One of the most engaging members of the 49ers' coaching staff is quarterbacks coach George Patrick "Geep" Chryst.
Coach Jim Harbaugh was mentored by Chryst in 1999, when Harbaugh -- the quarterback of the San Diego Chargers back then -- compiled the second-best passing season of his long career. Harbaugh remembered Chryst, an 18-year coaching veteran of the NFL, and hired him two years ago.
Check out the results: Chryst (his brother is Pittsburgh Panthers coach Paul Chryst) assisted in the rehabilitation of Alex Smith last year, and now he watches over Kaepernick's remarkable ascendancy. To Chryst, the overnight-sensation portion of the Kaepernick story is legitimate if somewhat misleading.

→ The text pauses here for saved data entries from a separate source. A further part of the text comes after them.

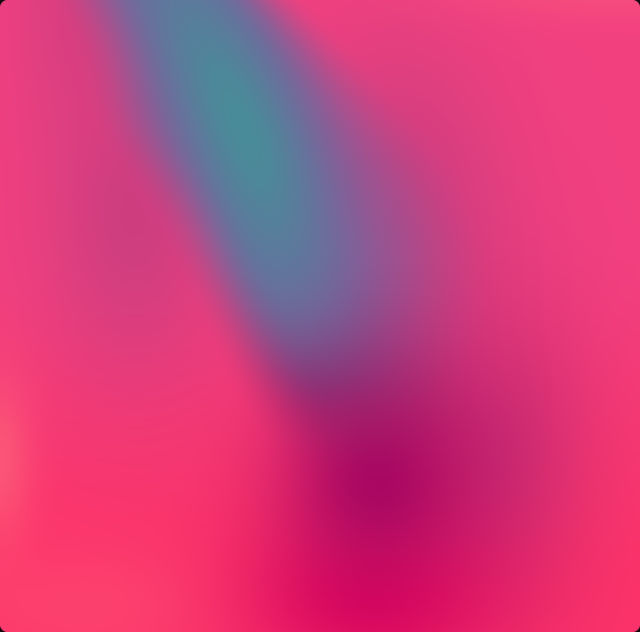
Reproduce this background procedurally as a Shadertoy shader.

```glsl
// Soft pink gradient with a teal and violet plume sinking into a magenta glow.

const vec3 PINK    = vec3(0.95, 0.25, 0.50);
const vec3 RED     = vec3(0.99, 0.20, 0.41);
const vec3 ROSE    = vec3(0.76, 0.24, 0.50);
const vec3 BERRY   = vec3(0.75, 0.16, 0.45);
const vec3 CORAL   = vec3(0.99, 0.38, 0.48);
const vec3 CRIMSON = vec3(0.87, 0.02, 0.37);
const vec3 MAGENTA = vec3(0.65, 0.02, 0.38);
const vec3 PLUM    = vec3(0.55, 0.12, 0.41);
const vec3 VIOLET  = vec3(0.52, 0.36, 0.60);
const vec3 BLUE    = vec3(0.42, 0.42, 0.62);
const vec3 TEAL    = vec3(0.28, 0.55, 0.60);
const vec3 CORNER  = vec3(0.08, 0.04, 0.06);

// Bell curve: one at zero, fading with distance
float bell(float x) {
    return exp(-x * x);
}

// Blend an elliptical glow into a colour
vec3 glow(vec3 base, vec3 tint, vec2 p, vec2 center, vec2 radius, float strength) {
    vec2 d = (p - center) / radius;
    return mix(base, tint, strength * exp(-dot(d, d)));
}

// Smooth step centred on an edge
float softEdge(float x, float edge, float softness) {
    return smoothstep(edge - softness, edge + softness, x);
}

// Pink field with broad warm and dark areas
vec3 backdrop(vec2 p) {
    vec3 col = mix(RED, PINK, smoothstep(0.05, 0.65, p.y));
    col = glow(col, ROSE, p, vec2(0.21, 0.66), vec2(0.14, 0.26), 0.75);
    col = glow(col, ROSE, p, vec2(0.12, 1.00), vec2(0.10, 0.20), 0.50);
    col = glow(col, ROSE, p, vec2(0.62, 0.65), vec2(0.17, 0.28), 0.80);
    col = glow(col, BERRY, p, vec2(0.77, 0.28), vec2(0.15, 0.24), 0.75);
    col = glow(col, CORAL, p, vec2(0.00, 0.27), vec2(0.05, 0.13), 0.70);
    col = glow(col, CORAL, p, vec2(0.15, 0.04), vec2(0.24, 0.10), 0.30);
    col = glow(col, CORAL, p, vec2(0.95, 1.02), vec2(0.25, 0.05), 0.40);
    col = glow(col, CRIMSON, p, vec2(0.58, 0.05), vec2(0.20, 0.13), 0.95);
    return glow(col, MAGENTA, p, vec2(0.59, 0.24), vec2(0.15, 0.16), 0.95);
}

// Slanted plume, violet outside and teal inside
vec3 plume(vec3 base, vec2 p) {
    float t = 1.0 - p.y;

    // Curved left and right borders
    float left = 0.155 + 0.45 * t - 0.025 * bell((t - 0.20) / 0.10);
    float rise = max(1.0 - 2.0 * t, 0.0);
    float right = 0.645 - 0.235 * rise * rise;
    float body = softEdge(p.x, left, 0.075)
               * (1.0 - softEdge(p.x, right, mix(0.075, 0.14, smoothstep(0.0, 0.4, t))));
    body *= 1.0 - smoothstep(0.58, 0.78, t);
    vec3 col = mix(base, mix(VIOLET, PLUM, smoothstep(0.38, 0.70, t)), 0.95 * body);

    // Cool core following a bent axis
    float axis = 0.29 + 0.52 * t - 0.40 * t * t;
    float across = p.x - axis;
    float blue = bell(across / 0.13) * (1.0 - smoothstep(0.38, 0.66, t));
    float teal = bell(across / 0.085) * bell((t - 0.20) / 0.23);
    col = mix(col, BLUE, 0.95 * blue * body);
    return mix(col, TEAL, 0.97 * teal * body);
}

// Signed distance to a rounded box
float roundedBox(vec2 p, vec2 halfSize, float radius) {
    vec2 q = abs(p) - halfSize + radius;
    return length(max(q, 0.0)) + min(max(q.x, q.y), 0.0) - radius;
}

void mainImage(out vec4 fragColor, in vec2 fragCoord) {
    vec2 p = fragCoord / iResolution.xy;
    vec3 col = plume(backdrop(p), p);

    // Rounded frame corners
    vec2 halfSize = 0.5 * iResolution.xy / iResolution.y;
    float d = roundedBox(fragCoord / iResolution.y - halfSize, halfSize, 0.013);
    float pixel = 1.0 / iResolution.y;
    col = mix(col, CORNER, smoothstep(-0.5 * pixel, pixel, d));

    fragColor = vec4(col, 1.0);
}
```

"I remember how hard Kaepernick worked last year. He's just wired in a certain way you just love," said Chryst, a graduate of Princeton. "He's physically imposing now. I can pull out his high school yearbook and show you."
Chryst also pointed out a parallel between Kaepernick and Andrew Luck, the former Stanford star who's already one of the NFL's top quarterbacks. Redshirting Luck during his freshman year, a decision ratified by then Stanford coach Jim Harbaugh and assistants Greg Roman (offensive coordinator) and Tim Drevno (offensive line coach), proved successful. One year later, Luck launched his brilliant collegiate career.
Those same three coaches, now with the 49ers, had a hand in letting Kaepernick sit as an NFL rookie while Alex Smith led the 49ers to the NFC championship game. Ultimately, Kaepernick carried the day one season later.
"You can watch him on tape or study him, but his tools still catch opponents off-guard," Chryst said. "When he makes that decision to give or pull (on the read-option), that's difficult to follow. There's a sleight-of-hand that's fun to watch. We're thrilled when we see him going downhill and leveraging the defense."
49ers quarterback Colin Kaepernick and coach Jim Harbaugh are pictured at Thursday's practice (The Associated Press).
Colin Kaepernick walked slowly away from the escalator at a downtown New Orleans hotel Wednesday. His brain no-doubt fried from still another 1-hour thrust-and-parry with the media, he zoned out as he wore a headset over his cap slung low on his forehead. An acquaintance offered a modest wave but Kaepernick was traveling in another land. Soon, the San Francisco 49ers would be practicing for the first time this week in preparation for Sunday's Super Bowl game against the Baltimore Ravens. Kaepernick, the Turlock-raised 49er star quarterback, already was locked and loaded.
It was the easiest prediction: There was no chance Kaepernick would go deer-antler or gay-slam on us this week. Win or lose -- and so far it's mostly win -- the Pitman High graduate is all about the game.
"I'm not here to give advice. That's not my job," Kaepernick said Thursday in reference to a question regarding 49er nickel back Chris Culliver, who stopped the Super Bowl shuffle cold this week with his anti-gay remarks to comedian Artie Lange during Media Day. "I have to play football. that's what we have a PR department for."
Kaepernick may have stumbled upon a stressful fact for the 49ers. Though Culliver did not dodge the media onslaught Thursday and apologized over and over, he has presented the team's front office with a sack-full of trash. The 49ers will feel pressure from gay-rights opponents to suspend Culliver. If he doesn't sit on Sunday, perhaps it will happen next season. Here was a young 49er prospect, potentially a future starter at corner, who delivered a bigoted bombshell that tore into constituencies across the country, two of them located in New Orleans and San Francisco.